Many Center for Spine Health surgeons now ask patients to undergo a postoperative wound check by a clinical nurse within two weeks of surgery to ensure proper wound healing.
Outcomes and implications of the SSI initiative
These efforts, initiated in 2012, corresponded with a reduction in the Center for Spine Health’s overall SSI rate from 3.7 percent in 2012 to 1.5 percent in 2013. Review of SSI rates by quarter (Figure) reveals a generally sustained reduction over the six most recent quarters, including two quarters in 2013 with rates of approximately 1 percent or less. Moreover, the center’s readmission rate has decreased in tandem with these SSI reductions, to an average of less than 7 percent in 2013-2014 from approximately 12 percent in 2011 and 2012.
Figure. Rates of surgical site infections (SSIs) in the Center for Spine Health have been reduced since implementation of protocols to reduce SSI risk factors in 2012.
Results like these have reinforced the center’s commitment to continuous quality improvement initiatives. These include such as the Spine Care Path to reduce unnecessary testing and referrals for cases of acute low back pain and a patient triaging system to ensure that patients are directed to the appropriate physician right away.
Our experience from the SSI initiative and these other efforts demonstrates that improving quality not only improves lives by reducing recovery times and improving outcomes, but it also reduces costs to both the patient and the system, thereby increasing the value of the care we provide.
Dr. Khalaf is a medical spine specialist int he Center for Spine Health.
Dr. Krishnaney is a spine surgeon in the Center for Spine Health.
- National Nosocomial Infections Surveillance System. National Nosocomial Infections Surveillance (NNIS) System Report, data summary from January 1992 through June 2004, issued October 2004. Am J Infect Control. 2004;32(8):470-485.

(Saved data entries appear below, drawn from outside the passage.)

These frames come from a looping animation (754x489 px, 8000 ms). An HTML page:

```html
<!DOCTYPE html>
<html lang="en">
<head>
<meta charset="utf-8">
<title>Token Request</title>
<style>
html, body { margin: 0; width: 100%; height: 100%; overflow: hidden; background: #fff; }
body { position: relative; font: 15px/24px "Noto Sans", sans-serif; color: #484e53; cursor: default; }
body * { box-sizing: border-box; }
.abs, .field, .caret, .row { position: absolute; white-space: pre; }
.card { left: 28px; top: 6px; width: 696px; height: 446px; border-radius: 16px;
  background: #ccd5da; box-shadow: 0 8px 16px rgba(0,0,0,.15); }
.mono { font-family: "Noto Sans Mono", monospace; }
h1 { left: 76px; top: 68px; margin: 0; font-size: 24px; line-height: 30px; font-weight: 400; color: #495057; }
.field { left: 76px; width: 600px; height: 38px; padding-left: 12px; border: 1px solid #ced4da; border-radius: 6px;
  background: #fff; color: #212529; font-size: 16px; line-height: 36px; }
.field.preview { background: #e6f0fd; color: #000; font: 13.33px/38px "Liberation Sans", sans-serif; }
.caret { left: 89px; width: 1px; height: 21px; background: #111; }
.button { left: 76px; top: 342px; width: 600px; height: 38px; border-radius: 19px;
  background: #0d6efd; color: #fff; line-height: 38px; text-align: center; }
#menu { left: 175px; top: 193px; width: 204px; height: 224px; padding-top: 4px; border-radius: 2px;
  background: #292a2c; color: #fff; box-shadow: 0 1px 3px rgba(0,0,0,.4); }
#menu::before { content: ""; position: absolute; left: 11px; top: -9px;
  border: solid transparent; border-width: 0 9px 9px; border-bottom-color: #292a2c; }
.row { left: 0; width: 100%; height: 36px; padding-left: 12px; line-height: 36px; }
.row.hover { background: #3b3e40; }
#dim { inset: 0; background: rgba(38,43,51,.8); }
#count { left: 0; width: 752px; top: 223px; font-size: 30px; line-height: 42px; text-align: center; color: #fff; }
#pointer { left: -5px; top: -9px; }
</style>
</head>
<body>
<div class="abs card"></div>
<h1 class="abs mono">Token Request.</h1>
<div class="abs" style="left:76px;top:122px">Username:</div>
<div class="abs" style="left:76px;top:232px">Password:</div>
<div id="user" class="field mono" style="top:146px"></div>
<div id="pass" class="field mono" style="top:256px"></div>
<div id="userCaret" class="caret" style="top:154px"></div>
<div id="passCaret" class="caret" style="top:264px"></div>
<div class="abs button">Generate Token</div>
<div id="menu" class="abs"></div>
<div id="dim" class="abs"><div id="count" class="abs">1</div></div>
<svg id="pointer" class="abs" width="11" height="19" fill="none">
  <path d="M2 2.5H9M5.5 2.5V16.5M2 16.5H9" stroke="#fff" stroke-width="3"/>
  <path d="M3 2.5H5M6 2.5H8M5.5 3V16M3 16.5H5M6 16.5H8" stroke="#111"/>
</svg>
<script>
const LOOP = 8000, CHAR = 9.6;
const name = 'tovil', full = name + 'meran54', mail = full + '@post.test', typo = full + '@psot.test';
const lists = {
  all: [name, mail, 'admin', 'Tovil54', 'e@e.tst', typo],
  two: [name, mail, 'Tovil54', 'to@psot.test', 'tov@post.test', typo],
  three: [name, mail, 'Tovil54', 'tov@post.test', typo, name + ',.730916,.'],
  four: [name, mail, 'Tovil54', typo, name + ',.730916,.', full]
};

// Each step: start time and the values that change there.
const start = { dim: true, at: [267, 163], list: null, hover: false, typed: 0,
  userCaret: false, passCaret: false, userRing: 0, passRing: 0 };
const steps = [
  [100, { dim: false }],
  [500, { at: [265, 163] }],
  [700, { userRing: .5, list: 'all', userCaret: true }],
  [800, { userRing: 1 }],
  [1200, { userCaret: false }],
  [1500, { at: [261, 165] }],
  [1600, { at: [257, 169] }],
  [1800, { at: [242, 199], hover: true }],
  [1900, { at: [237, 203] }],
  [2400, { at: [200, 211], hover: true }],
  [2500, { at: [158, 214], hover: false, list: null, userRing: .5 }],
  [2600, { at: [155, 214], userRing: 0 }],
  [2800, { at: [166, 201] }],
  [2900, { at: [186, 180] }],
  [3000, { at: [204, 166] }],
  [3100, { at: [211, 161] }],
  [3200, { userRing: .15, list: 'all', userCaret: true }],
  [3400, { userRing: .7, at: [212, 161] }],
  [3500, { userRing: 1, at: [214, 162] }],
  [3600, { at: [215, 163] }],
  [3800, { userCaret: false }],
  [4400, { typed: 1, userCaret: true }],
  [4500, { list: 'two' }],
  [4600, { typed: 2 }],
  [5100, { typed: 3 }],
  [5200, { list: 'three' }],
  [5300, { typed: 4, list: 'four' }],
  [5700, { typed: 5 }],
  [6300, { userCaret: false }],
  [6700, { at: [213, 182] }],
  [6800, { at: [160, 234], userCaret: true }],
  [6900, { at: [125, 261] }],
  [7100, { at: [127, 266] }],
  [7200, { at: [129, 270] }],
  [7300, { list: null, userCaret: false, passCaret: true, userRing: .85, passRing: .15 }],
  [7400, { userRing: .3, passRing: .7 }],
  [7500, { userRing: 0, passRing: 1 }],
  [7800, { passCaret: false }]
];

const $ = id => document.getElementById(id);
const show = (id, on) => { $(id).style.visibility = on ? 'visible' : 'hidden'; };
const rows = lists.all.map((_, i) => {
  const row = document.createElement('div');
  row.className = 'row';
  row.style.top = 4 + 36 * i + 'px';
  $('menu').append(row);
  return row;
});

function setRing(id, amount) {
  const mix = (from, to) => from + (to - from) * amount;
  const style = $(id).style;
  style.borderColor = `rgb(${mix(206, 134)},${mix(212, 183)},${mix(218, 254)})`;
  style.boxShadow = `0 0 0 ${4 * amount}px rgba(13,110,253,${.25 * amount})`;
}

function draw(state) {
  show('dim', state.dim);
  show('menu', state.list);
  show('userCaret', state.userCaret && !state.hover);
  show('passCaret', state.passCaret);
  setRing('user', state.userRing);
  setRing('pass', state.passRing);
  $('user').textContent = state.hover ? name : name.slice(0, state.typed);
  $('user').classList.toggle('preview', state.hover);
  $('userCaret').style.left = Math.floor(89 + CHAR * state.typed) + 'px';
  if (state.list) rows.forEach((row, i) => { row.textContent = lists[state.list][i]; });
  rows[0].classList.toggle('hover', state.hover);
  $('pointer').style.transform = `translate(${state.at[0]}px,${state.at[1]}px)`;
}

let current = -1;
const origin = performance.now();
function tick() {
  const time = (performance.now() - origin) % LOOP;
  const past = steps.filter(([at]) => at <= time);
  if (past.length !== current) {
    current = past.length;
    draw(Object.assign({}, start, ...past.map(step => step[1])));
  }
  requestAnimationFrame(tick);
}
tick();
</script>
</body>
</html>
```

- Jones GA, Miele V, Benzel E. Prevention of operative infections: an evidence-based approach. In: Benzel E, ed. Spine Surgery: Techniques, Complication Avoidance, and Management. 3rd ed. Philadelphia: Elsevier Saunders; 2012:1891-1895.
- Edmiston CE Jr, Krepel CJ, Seabrook GR, et al. Preoperative shower revisited: can high topical antiseptic levels be achieved on the skin surface before surgical admission? J Am Coll Surg. 2008;207(2):233-239.
- Sweet F, Roh M, Sliva C. Intrawound application of vancomycin for prophylaxis in instrumented thoracolumbar fusions: efficacy, drug levels, and patient outcomes. Spine. 2011;36(24):2084-2088.